> [AIM OF THE EXERCISE] The response should consist of every line below, unchanged.

> [MATERIALS PROVIDED]
- - - - - - -

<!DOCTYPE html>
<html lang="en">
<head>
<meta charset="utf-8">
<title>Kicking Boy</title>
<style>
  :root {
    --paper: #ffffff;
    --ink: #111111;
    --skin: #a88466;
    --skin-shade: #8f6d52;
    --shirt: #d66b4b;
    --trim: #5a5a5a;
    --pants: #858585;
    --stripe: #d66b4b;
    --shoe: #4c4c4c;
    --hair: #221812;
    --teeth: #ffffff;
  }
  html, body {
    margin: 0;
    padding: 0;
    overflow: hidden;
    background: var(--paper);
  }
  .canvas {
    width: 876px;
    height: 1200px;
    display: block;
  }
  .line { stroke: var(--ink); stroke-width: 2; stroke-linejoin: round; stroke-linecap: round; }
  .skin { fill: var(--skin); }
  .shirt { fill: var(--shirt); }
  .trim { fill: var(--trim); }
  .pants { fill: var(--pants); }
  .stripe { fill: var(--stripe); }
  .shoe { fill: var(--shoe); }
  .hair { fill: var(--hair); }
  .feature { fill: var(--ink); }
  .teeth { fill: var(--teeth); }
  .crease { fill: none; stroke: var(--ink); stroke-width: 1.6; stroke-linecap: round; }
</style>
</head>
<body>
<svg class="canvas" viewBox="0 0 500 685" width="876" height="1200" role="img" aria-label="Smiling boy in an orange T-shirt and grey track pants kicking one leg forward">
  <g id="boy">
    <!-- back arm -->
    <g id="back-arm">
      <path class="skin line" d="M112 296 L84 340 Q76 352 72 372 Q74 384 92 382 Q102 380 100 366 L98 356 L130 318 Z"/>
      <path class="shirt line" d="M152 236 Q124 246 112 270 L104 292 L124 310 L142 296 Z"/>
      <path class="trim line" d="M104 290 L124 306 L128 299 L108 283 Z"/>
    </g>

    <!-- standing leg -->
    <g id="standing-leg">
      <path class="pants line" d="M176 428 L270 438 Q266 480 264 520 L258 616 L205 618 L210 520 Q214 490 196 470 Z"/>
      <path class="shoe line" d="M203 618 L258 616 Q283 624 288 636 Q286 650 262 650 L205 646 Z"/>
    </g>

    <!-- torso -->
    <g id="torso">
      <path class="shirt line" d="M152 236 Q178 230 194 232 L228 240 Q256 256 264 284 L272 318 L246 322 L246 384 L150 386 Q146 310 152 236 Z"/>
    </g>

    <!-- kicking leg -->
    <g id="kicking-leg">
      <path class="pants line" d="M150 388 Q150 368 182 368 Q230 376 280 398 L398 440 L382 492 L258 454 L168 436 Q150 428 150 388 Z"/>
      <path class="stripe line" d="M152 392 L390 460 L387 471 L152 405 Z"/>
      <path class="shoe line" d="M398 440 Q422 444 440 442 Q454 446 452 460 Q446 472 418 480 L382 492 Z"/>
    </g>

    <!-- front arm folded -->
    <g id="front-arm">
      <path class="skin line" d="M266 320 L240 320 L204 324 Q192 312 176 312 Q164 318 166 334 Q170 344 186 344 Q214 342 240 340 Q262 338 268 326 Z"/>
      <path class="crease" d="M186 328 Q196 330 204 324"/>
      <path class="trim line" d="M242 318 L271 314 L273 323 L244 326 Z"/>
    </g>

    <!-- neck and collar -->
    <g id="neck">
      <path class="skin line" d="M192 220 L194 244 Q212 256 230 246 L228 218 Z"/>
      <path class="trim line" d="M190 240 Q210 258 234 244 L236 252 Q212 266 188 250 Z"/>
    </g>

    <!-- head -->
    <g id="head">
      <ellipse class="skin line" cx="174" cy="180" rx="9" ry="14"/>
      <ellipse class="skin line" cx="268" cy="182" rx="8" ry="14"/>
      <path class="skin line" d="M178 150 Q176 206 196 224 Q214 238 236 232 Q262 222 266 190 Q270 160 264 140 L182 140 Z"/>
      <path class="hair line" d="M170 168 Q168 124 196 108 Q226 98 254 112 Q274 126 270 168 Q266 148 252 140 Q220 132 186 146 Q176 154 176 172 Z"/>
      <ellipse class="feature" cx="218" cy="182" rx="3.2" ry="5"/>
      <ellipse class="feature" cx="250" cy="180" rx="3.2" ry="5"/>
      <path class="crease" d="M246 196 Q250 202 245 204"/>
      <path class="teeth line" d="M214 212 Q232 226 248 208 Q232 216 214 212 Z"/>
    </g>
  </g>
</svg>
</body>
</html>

- - - - - - -

> [ANSWER TO THIS PROBLEM]
<!DOCTYPE html>
<html lang="en">
<head>
<meta charset="utf-8">
<title>Kicking Boy</title>
<style>
  :root {
    --paper: #ffffff;
    --ink: #111111;
    --skin: #a88466;
    --skin-shade: #8f6d52;
    --shirt: #d66b4b;
    --trim: #5a5a5a;
    --pants: #858585;
    --stripe: #d66b4b;
    --shoe: #4c4c4c;
    --hair: #221812;
    --teeth: #ffffff;
  }
  html, body {
    margin: 0;
    padding: 0;
    overflow: hidden;
    background: var(--paper);
  }
  .canvas {
    width: 876px;
    height: 1200px;
    display: block;
  }
  .line { stroke: var(--ink); stroke-width: 2; stroke-linejoin: round; stroke-linecap: round; }
  .skin { fill: var(--skin); }
  .shirt { fill: var(--shirt); }
  .trim { fill: var(--trim); }
  .pants { fill: var(--pants); }
  .stripe { fill: var(--stripe); }
  .shoe { fill: var(--shoe); }
  .hair { fill: var(--hair); }
  .feature { fill: var(--ink); }
  .teeth { fill: var(--teeth); }
  .crease { fill: none; stroke: var(--ink); stroke-width: 1.6; stroke-linecap: round; }
</style>
</head>
<body>
<svg class="canvas" viewBox="0 0 500 685" width="876" height="1200" role="img" aria-label="Smiling boy in an orange T-shirt and grey track pants kicking one leg forward">
  <g id="boy">
    <!-- back arm -->
    <g id="back-arm">
      <path class="skin line" d="M112 296 L84 340 Q76 352 72 372 Q74 384 92 382 Q102 380 100 366 L98 356 L130 318 Z"/>
      <path class="shirt line" d="M152 236 Q124 246 112 270 L104 292 L124 310 L142 296 Z"/>
      <path class="trim line" d="M104 290 L124 306 L128 299 L108 283 Z"/>
    </g>

    <!-- standing leg -->
    <g id="standing-leg">
      <path class="pants line" d="M176 428 L270 438 Q266 480 264 520 L258 616 L205 618 L210 520 Q214 490 196 470 Z"/>
      <path class="shoe line" d="M203 618 L258 616 Q283 624 288 636 Q286 650 262 650 L205 646 Z"/>
    </g>

    <!-- torso -->
    <g id="torso">
      <path class="shirt line" d="M152 236 Q178 230 194 232 L228 240 Q256 256 264 284 L272 318 L246 322 L246 384 L150 386 Q146 310 152 236 Z"/>
    </g>

    <!-- kicking leg -->
    <g id="kicking-leg">
      <path class="pants line" d="M150 388 Q150 368 182 368 Q230 376 280 398 L398 440 L382 492 L258 454 L168 436 Q150 428 150 388 Z"/>
      <path class="stripe line" d="M152 392 L390 460 L387 471 L152 405 Z"/>
      <path class="shoe line" d="M398 440 Q422 444 440 442 Q454 446 452 460 Q446 472 418 480 L382 492 Z"/>
    </g>

    <!-- front arm folded -->
    <g id="front-arm">
      <path class="skin line" d="M266 320 L240 320 L204 324 Q192 312 176 312 Q164 318 166 334 Q170 344 186 344 Q214 342 240 340 Q262 338 268 326 Z"/>
      <path class="crease" d="M186 328 Q196 330 204 324"/>
      <path class="trim line" d="M242 318 L271 314 L273 323 L244 326 Z"/>
    </g>

    <!-- neck and collar -->
    <g id="neck">
      <path class="skin line" d="M192 220 L194 244 Q212 256 230 246 L228 218 Z"/>
      <path class="trim line" d="M190 240 Q210 258 234 244 L236 252 Q212 266 188 250 Z"/>
    </g>

    <!-- head -->
    <g id="head">
      <ellipse class="skin line" cx="174" cy="180" rx="9" ry="14"/>
      <ellipse class="skin line" cx="268" cy="182" rx="8" ry="14"/>
      <path class="skin line" d="M178 150 Q176 206 196 224 Q214 238 236 232 Q262 222 266 190 Q270 160 264 140 L182 140 Z"/>
      <path class="hair line" d="M170 168 Q168 124 196 108 Q226 98 254 112 Q274 126 270 168 Q266 148 252 140 Q220 132 186 146 Q176 154 176 172 Z"/>
      <ellipse class="feature" cx="218" cy="182" rx="3.2" ry="5"/>
      <ellipse class="feature" cx="250" cy="180" rx="3.2" ry="5"/>
      <path class="crease" d="M246 196 Q250 202 245 204"/>
      <path class="teeth line" d="M214 212 Q232 226 248 208 Q232 216 214 212 Z"/>
    </g>
  </g>
</svg>
</body>
</html>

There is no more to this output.